Stored data entries
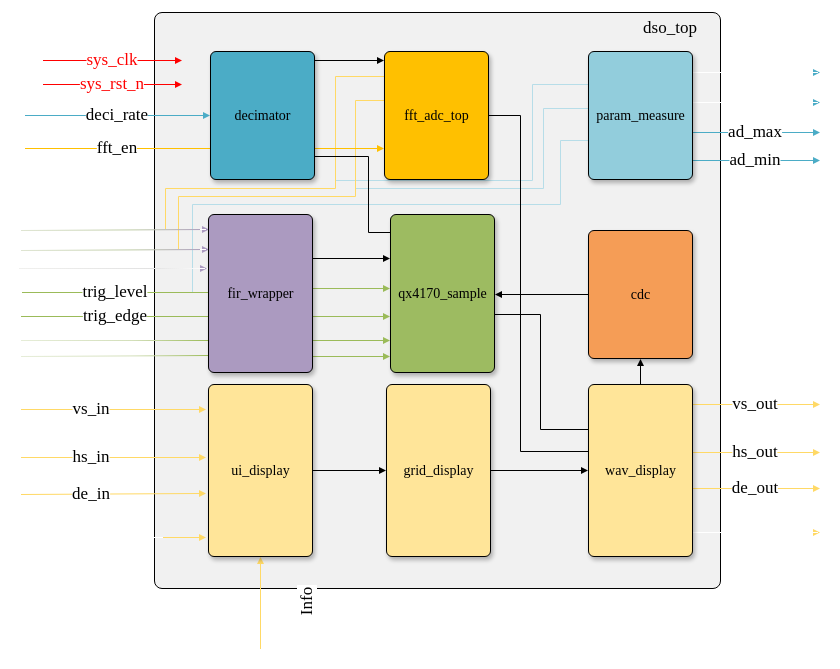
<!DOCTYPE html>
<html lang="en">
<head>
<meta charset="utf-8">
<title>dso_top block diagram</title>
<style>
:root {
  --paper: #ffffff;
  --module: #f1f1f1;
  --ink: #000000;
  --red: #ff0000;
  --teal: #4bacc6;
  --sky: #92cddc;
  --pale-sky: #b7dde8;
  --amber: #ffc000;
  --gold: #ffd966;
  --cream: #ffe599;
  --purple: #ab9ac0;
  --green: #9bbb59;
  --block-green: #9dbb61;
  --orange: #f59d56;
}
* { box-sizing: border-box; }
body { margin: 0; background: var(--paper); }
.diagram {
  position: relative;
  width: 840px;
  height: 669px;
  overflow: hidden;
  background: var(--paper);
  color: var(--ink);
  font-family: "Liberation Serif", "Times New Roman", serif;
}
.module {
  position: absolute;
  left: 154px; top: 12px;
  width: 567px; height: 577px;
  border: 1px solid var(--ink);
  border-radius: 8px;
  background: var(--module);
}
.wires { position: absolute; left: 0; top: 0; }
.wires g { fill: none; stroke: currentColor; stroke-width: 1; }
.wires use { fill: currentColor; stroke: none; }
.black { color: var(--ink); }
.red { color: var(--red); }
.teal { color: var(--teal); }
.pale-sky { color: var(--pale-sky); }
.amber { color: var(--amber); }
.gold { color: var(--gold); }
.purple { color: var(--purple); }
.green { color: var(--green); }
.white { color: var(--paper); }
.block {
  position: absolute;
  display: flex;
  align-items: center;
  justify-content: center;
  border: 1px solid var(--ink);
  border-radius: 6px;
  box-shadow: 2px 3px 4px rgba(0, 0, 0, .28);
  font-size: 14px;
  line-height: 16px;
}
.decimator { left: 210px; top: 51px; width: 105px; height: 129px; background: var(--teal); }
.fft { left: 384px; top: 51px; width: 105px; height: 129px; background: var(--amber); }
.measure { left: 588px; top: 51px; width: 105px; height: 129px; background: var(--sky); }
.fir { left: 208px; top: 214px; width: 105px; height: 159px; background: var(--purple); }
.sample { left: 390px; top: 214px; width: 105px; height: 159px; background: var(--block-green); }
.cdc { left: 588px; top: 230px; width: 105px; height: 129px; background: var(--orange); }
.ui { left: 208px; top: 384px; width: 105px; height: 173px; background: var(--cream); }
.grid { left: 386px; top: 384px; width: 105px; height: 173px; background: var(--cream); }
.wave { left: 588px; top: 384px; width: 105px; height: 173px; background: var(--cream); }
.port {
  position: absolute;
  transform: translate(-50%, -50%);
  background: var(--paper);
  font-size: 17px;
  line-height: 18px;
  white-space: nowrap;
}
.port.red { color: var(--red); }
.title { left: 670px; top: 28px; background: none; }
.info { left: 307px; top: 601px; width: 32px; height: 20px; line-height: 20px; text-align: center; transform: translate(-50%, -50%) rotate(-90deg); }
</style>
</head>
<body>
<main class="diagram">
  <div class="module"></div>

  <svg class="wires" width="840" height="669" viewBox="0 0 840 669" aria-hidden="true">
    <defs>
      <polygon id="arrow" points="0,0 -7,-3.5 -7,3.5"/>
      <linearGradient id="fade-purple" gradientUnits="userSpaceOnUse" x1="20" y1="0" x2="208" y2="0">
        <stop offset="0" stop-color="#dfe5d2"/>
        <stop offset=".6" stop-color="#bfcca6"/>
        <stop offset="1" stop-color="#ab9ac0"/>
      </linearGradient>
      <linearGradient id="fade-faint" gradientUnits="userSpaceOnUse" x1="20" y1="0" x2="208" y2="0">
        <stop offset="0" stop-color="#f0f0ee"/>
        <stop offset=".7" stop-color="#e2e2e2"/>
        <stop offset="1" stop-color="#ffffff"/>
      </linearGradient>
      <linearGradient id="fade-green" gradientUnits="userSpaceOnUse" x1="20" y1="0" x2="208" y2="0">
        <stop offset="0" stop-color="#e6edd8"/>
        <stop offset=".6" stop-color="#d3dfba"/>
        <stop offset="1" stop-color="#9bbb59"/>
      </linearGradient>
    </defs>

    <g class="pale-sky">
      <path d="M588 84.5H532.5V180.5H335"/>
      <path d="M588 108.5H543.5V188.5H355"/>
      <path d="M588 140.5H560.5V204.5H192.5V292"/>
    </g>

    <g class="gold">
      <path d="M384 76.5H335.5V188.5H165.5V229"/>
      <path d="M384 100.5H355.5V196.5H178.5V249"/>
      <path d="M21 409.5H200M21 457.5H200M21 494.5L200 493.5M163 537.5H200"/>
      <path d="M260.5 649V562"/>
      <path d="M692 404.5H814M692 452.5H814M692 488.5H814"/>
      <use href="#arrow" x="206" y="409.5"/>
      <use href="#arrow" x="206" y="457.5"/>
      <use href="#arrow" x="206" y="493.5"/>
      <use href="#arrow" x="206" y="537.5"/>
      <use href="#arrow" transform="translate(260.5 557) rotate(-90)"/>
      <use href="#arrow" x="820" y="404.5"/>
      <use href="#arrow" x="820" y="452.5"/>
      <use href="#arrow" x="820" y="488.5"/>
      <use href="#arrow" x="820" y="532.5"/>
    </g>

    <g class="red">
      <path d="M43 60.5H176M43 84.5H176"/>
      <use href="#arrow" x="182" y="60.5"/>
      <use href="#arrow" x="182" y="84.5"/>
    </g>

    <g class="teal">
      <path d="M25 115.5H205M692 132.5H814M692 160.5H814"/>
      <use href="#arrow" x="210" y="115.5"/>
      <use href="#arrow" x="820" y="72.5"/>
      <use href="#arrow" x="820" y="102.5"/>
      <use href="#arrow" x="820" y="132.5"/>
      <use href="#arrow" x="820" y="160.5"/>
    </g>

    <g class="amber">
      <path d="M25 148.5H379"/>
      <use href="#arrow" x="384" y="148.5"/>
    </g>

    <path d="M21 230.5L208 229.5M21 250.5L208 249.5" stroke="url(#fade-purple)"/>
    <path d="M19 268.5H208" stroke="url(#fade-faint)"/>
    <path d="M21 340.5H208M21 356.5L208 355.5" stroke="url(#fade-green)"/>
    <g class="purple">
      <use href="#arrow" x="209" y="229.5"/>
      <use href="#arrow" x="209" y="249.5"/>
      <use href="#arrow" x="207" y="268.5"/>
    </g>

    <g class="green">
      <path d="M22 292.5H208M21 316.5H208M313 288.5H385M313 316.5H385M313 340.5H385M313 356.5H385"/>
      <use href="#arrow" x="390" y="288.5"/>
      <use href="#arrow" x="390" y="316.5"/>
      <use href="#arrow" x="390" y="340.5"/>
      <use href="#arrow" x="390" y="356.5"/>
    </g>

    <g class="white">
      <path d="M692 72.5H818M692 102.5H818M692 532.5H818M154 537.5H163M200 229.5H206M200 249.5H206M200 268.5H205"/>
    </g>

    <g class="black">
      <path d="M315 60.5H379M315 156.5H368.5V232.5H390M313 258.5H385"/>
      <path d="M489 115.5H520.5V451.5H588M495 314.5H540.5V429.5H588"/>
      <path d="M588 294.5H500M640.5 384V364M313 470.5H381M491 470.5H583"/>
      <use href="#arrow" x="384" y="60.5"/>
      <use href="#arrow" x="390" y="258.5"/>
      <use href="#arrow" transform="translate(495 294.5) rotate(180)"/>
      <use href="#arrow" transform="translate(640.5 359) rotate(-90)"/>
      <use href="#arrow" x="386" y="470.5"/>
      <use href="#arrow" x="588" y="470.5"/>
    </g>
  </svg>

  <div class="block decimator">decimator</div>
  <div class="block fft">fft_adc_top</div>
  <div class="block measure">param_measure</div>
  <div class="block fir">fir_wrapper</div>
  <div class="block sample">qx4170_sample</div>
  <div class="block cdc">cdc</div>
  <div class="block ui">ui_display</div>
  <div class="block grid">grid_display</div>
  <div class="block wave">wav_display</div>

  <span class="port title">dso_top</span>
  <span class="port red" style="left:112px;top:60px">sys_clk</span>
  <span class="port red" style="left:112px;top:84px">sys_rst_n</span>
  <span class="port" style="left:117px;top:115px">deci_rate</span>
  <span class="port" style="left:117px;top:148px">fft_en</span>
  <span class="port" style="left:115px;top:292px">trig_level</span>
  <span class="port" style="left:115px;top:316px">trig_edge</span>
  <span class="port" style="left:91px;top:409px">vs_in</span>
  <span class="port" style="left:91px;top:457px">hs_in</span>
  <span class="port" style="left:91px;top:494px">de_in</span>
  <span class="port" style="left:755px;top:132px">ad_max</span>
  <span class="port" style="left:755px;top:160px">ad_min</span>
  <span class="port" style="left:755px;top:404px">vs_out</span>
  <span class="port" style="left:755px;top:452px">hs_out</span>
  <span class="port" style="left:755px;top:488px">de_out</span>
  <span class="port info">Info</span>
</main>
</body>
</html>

---

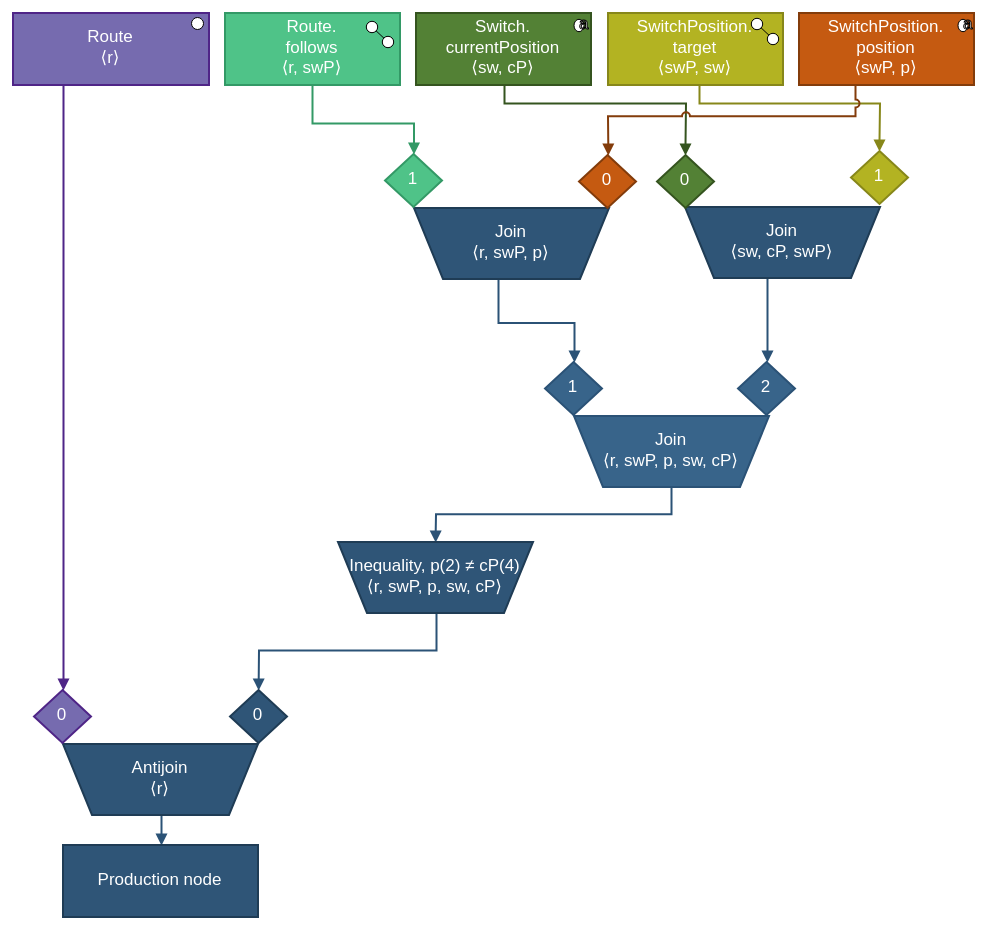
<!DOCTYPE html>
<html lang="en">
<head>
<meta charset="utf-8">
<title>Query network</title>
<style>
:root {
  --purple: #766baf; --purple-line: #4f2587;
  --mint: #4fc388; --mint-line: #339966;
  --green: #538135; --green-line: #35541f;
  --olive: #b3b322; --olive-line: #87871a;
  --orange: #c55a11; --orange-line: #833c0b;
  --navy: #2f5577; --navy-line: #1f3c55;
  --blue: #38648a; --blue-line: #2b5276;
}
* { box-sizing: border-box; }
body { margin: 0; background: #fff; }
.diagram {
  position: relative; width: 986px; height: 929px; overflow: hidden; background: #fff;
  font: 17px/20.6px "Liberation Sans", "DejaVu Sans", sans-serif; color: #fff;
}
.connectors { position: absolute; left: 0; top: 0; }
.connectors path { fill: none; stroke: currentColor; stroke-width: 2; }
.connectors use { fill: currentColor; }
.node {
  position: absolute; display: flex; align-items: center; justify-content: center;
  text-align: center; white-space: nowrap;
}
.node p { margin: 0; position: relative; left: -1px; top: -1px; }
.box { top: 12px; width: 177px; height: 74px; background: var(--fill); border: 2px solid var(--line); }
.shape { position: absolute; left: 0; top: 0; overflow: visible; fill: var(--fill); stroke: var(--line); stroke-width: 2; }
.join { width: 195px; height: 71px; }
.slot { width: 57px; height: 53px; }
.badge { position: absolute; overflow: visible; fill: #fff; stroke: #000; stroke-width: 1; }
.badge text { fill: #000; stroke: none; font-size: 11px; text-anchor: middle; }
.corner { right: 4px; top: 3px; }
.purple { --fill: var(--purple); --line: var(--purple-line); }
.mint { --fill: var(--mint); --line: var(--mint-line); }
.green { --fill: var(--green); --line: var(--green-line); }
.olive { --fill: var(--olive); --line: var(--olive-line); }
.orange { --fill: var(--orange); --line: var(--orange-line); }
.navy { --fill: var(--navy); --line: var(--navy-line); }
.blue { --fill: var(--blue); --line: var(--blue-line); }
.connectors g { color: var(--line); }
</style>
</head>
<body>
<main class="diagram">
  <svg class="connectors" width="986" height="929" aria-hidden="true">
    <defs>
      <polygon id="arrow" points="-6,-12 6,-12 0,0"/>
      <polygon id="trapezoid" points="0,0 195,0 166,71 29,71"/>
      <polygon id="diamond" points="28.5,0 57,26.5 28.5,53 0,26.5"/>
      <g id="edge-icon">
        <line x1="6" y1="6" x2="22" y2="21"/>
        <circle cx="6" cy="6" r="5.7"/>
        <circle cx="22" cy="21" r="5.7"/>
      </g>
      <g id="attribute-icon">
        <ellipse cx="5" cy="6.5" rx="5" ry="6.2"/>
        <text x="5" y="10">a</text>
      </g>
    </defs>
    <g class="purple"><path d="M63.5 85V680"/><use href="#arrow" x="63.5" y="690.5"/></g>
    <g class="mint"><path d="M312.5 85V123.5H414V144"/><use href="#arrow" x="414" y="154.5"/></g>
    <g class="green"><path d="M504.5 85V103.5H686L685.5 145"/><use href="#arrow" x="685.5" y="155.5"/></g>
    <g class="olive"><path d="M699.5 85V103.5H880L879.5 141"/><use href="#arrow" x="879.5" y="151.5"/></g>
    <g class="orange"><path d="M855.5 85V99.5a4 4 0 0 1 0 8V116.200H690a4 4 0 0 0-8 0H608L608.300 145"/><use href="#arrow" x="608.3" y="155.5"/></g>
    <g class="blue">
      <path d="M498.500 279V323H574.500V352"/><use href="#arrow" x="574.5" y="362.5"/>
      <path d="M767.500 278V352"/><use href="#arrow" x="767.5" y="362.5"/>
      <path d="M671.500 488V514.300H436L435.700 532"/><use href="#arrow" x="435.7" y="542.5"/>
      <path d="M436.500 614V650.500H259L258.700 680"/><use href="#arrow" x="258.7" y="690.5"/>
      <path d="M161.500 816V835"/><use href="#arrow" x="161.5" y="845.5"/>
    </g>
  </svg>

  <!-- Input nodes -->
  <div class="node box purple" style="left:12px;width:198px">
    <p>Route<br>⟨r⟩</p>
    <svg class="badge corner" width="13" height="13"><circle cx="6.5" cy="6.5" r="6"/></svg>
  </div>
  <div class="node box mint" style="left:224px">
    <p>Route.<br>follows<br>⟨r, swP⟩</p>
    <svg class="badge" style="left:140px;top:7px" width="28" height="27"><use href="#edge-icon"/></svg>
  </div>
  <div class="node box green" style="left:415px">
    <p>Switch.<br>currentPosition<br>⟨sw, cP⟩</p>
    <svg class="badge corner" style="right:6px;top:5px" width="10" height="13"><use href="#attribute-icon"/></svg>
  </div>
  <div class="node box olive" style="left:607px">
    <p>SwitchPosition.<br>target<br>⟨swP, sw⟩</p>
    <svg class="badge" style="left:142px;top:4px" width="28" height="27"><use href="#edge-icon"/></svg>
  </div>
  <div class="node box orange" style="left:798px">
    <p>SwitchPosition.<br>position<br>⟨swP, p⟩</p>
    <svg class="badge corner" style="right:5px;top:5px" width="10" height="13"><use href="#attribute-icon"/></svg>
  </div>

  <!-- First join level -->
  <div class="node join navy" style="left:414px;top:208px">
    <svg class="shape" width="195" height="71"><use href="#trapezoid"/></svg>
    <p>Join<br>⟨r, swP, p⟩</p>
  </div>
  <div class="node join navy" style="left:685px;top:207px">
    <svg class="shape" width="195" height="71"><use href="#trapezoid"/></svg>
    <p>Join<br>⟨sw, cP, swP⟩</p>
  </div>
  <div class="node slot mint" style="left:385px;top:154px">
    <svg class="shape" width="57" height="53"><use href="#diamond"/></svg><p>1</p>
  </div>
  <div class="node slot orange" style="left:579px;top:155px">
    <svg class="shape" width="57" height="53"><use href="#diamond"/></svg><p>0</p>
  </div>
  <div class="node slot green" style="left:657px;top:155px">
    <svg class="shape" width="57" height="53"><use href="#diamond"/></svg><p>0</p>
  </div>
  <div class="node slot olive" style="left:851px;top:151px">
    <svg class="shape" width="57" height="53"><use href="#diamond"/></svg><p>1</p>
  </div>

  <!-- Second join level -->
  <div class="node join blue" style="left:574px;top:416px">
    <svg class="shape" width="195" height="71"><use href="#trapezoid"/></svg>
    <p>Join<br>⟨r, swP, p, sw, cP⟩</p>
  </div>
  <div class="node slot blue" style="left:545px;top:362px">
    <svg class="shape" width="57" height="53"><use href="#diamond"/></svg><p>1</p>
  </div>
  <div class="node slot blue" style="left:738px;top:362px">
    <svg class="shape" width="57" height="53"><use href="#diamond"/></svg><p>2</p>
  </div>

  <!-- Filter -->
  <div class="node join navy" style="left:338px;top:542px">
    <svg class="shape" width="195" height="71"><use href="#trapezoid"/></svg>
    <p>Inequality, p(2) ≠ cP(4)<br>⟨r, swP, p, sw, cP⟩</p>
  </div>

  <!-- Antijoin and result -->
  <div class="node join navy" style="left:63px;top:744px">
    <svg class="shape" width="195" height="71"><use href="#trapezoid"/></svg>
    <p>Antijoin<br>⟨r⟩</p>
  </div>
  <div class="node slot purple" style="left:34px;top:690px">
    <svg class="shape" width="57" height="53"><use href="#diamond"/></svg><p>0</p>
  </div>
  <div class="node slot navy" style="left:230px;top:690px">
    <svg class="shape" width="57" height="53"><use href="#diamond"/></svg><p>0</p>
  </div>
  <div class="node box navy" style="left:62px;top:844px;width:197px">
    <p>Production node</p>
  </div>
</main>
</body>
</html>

■ How to complete this task
A complete answer gives every line of the data that includes "none".

■ Task solution
.wires g { fill: none; stroke: currentColor; stroke-width: 1; }
.wires use { fill: currentColor; stroke: none; }
.title { left: 670px; top: 28px; background: none; }
.connectors path { fill: none; stroke: currentColor; stroke-width: 2; }
.badge text { fill: #000; stroke: none; font-size: 11px; text-anchor: middle; }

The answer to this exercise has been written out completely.